◆ **Exercise**
Lines of the material that include the string "random" should be returned.

◆ **Entries shown**
┌────────

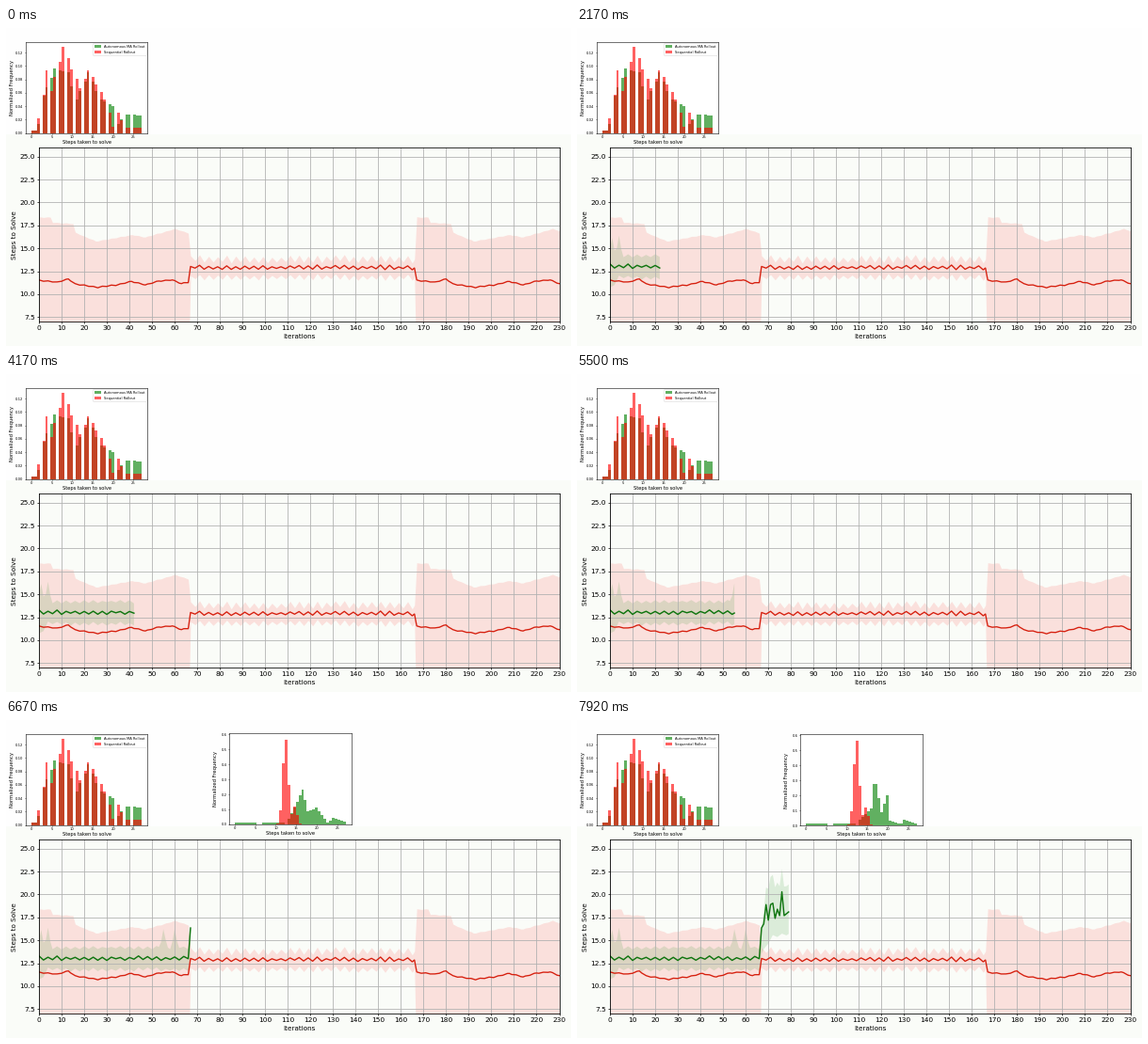
These frames come from a looping animation (600 px wide and 338 px high, 8000 ms). A matplotlib script:

```python
import math

import matplotlib.pyplot as plt
import numpy as np
from matplotlib.animation import FuncAnimation
from matplotlib.patches import Polygon, Rectangle
from matplotlib.transforms import Affine2D

W, H, DPI = 600, 338, 100
FRAMES, LOOP = 96, 8000
PT = 72 / DPI                      # points per pixel
RED, GREEN = "#d6200f", "#0f750f"
PAPER = "#fafcf8"
BINS = 40
BIN_W = 27 / BINS
JUMP, BACK, END = 67, 167, 230     # iterations where the behaviour switches

plt.rcParams["font.family"] = "DejaVu Sans"
rng = np.random.default_rng(4)

fig = plt.figure(figsize=(W / DPI, H / DPI), dpi=DPI, facecolor="#fefefe")
px = Affine2D().scale(1 / DPI) + fig.dpi_scale_trans
fig.add_artist(Rectangle((0, 0), W, H - 113, transform=px, fc=PAPER, lw=0, zorder=-5))


def px_axes(left, top, right, bottom, line, **kw):
    ax = fig.add_axes([left / W, 1 - bottom / H,
                       (right - left) / W, (bottom - top) / H], **kw)
    for spine in ax.spines.values():
        spine.set_linewidth(line * PT)
    return ax


def px_label(ax, x, y, text, size, rotation=0):
    ax.text(x, H - y, text, transform=px, fontsize=size * PT, rotation=rotation,
            ha="center", va="center", rotation_mode="anchor")


def curve(xs, *knots):
    return np.interp(xs, *np.array(knots).T)


def wobble(xs, amp, step=2):
    """Zigzag of random height around zero."""
    knots = np.arange(xs[0], xs[-1] + 2 * step, step)
    signs = np.where(np.arange(len(knots)) % 2, -1, 1)
    return np.interp(xs, knots, amp * signs * rng.uniform(0.2, 1, len(knots)))


def bell(xs, height, center, width):
    return height * np.exp(-0.5 * ((xs - center) / width) ** 2)


def integer_bins(*knots):
    """Heights for whole step counts, dropped into the finer bins."""
    steps = np.arange(28)
    heights = np.zeros(BINS)
    heights[np.minimum((steps / BIN_W).astype(int), BINS - 1)] = curve(steps, *knots)
    return heights


def histogram(box, ymax, yticks, fmt, green, red):
    left, top, right, bottom = box
    ax = px_axes(*box, line=0.55, facecolor="white")
    edges = np.arange(BINS) * BIN_W
    for heights, color, name in ((green, "green", "Autonomous MA Rollout"),
                                 (red, "red", "Sequential Rollout")):
        ax.bar(edges, heights, BIN_W, align="edge", color=color, alpha=0.62,
               linewidth=0, label=name)
    ax.set(xlim=(-1.35, 28.35), ylim=(0, ymax))
    ax.set_xticks(range(0, 26, 5))
    ax.set_yticks(yticks, [fmt % v for v in yticks])
    ax.tick_params(labelsize=3.7 * PT, length=1.2 * PT, width=0.5 * PT, pad=1.2 * PT)
    px_label(ax, (left + right) / 2, bottom + 9.6, "Steps taken to solve", 5.1)
    px_label(ax, left - 14.5, (top + bottom) / 2 + 0.5, "Normalized Frequency", 5.2, 90)
    return ax


# Histograms
hist = histogram(
    (21, 15, 150, 111.7), 0.1355, np.arange(0, .13, .02), "%.2f",
    integer_bins((1, .004), (2, .013), (3, .055), (6, .096), (9, .09), (11, .05),
                 (14, .09), (17, .05), (20, .04), (21, .013), (23, .028), (27, .026)),
    integer_bins((1, .004), (2, .022), (4, .093), (5, .062), (8, .129), (10, .095),
                 (12, .067), (14, .094), (18, .05), (20, .01), (21, .03), (23, .008)))
legend = hist.legend(loc="upper right", fontsize=3.6 * PT, borderpad=0.35,
                     labelspacing=0.5, borderaxespad=0.4)
legend.get_frame().set_linewidth(0.5 * PT)

bins = np.arange(BINS)
floor = np.where(bins % 10 < 8, .011, 0)
peak = bell(bins, .58, 17.8, .95) + bell(bins, .12, 21.2, .7)


def phase(top, *knots):
    green = np.where(bins < 19, floor, curve(bins, *knots))
    return histogram((237, top, 366.5, top + 97), .609, np.arange(0, .61, .1), "%.1f",
                     green, peak)


phases = {
    67: phase(14, (19, .04), (21, .11), (24, .235), (26, .09), (29, .11), (32, .04),
              (33, .01), (35, .045), (39, .02)),
    77: phase(15, (19, .04), (23, .11), (24, .275), (25, .275), (27, .09), (29, .2),
              (30, .03), (34, .01), (35, .04), (39, .011)),
}

# Main chart
main = px_axes(35, 127, 587.5, 312.2, line=0.8, facecolor=PAPER)
main.set(xlim=(0, END), ylim=(7, 26))
main.set_xticks(range(0, END + 1, 10))
main.set_yticks(np.arange(7.5, 25.1, 2.5))
main.grid(color="#b0b0b0", linewidth=0.8 * PT)
main.tick_params(labelsize=7.5 * PT, length=2.2 * PT, width=0.7 * PT, pad=2 * PT)
px_label(main, 311, 328, "Iterations", 7.25)
px_label(main, 9, 220, "Steps to Solve", 7.25, 90)

# Red: a calm stretch, a busy one, then the calm one again
calm = np.arange(JUMP)
calm_mean = wobble(calm, 0.06) + curve(
    calm, (0, 11.5), (8, 11.3), (13, 11.65), (16, 11.1), (26, 10.75), (34, 11.0),
    (41, 11.4), (47, 11.0), (53, 11.45), (59, 11.55), (63, 11.15), (66, 11.3))
calm_top = wobble(calm, 0.05) + curve(
    calm, (0, 18.4), (5, 18.4), (6, 17.85), (15, 17.7), (16, 16.75), (25, 15.8),
    (41, 16.5), (47, 16.25), (60, 17.15), (66, 16.7))
busy = np.arange(JUMP, BACK)
busy_mean = 12.92 + wobble(busy, 0.28)
busy_top = busy_mean + 0.95 + wobble(busy, 0.25)
busy_low = busy_mean - 1.05 + wobble(busy, 0.15)


def joined(first, second):
    return np.concatenate([first, second, first[:END + 1 - BACK]])


xs = np.arange(END + 1)
main.fill_between(xs, joined(0 * calm, busy_low), joined(calm_top, busy_top),
                  color="red", alpha=0.11, linewidth=0)
main.plot(xs, joined(calm_mean, busy_mean), color=RED, linewidth=1.35 * PT)

# Green: steady until the jump, then noisy and higher
gx = np.arange(81)
surge = np.array([16.35, 16.8, 18.9, 17.2, 18.9, 19.05, 17.4, 18.4, 17.7, 20.3,
                  17.7, 17.9, 18.1, 18.0])
green_mean = 13.05 + wobble(gx, 0.25)
green_mean[JUMP:] = surge
spikes = sum(bell(gx, 2, c, 0.7) for c in (1, 4, 55, 60))
green_top = wobble(gx, 0.2) + spikes + curve(
    gx, (0, 14.2), (66, 14.2), (67, 17.8), (70, 21.3), (80, 21))
green_low = wobble(gx, 0.25) + curve(
    gx, (0, 10.6), (4, 11.8), (66, 11.8), (67, 13.6), (72, 15.5), (80, 15.8))
green_top[JUMP:] += 0.7 * (surge - surge.mean())

band = main.add_patch(Polygon([(0, 0)], closed=True, fc="green", alpha=0.12, lw=0))
line, = main.plot([], [], color=GREEN, linewidth=1.45 * PT)


def update(i):
    n = math.ceil(10 * i / 12 - 0.5 - 1e-9)     # ten iterations per second
    shown = slice(0, n + 1 if n else 0)
    x = gx[shown]
    line.set_data(x, green_mean[shown])
    band.set_visible(n > 0)
    if n:
        band.set_xy(np.column_stack([
            np.r_[x, x[::-1]], np.r_[green_top[shown], green_low[shown][::-1]]]))
    current = max((start for start in phases if n >= start), default=None)
    for start, ax in phases.items():
        ax.set_visible(start == current)
    return line, band


anim = FuncAnimation(fig, update, frames=FRAMES, interval=LOOP / FRAMES,
                     repeat=True, repeat_delay=0, blit=False)
plt.show()
```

└────────

◆ **Result for this task**
rng = np.random.default_rng(4)
    """Zigzag of random height around zero."""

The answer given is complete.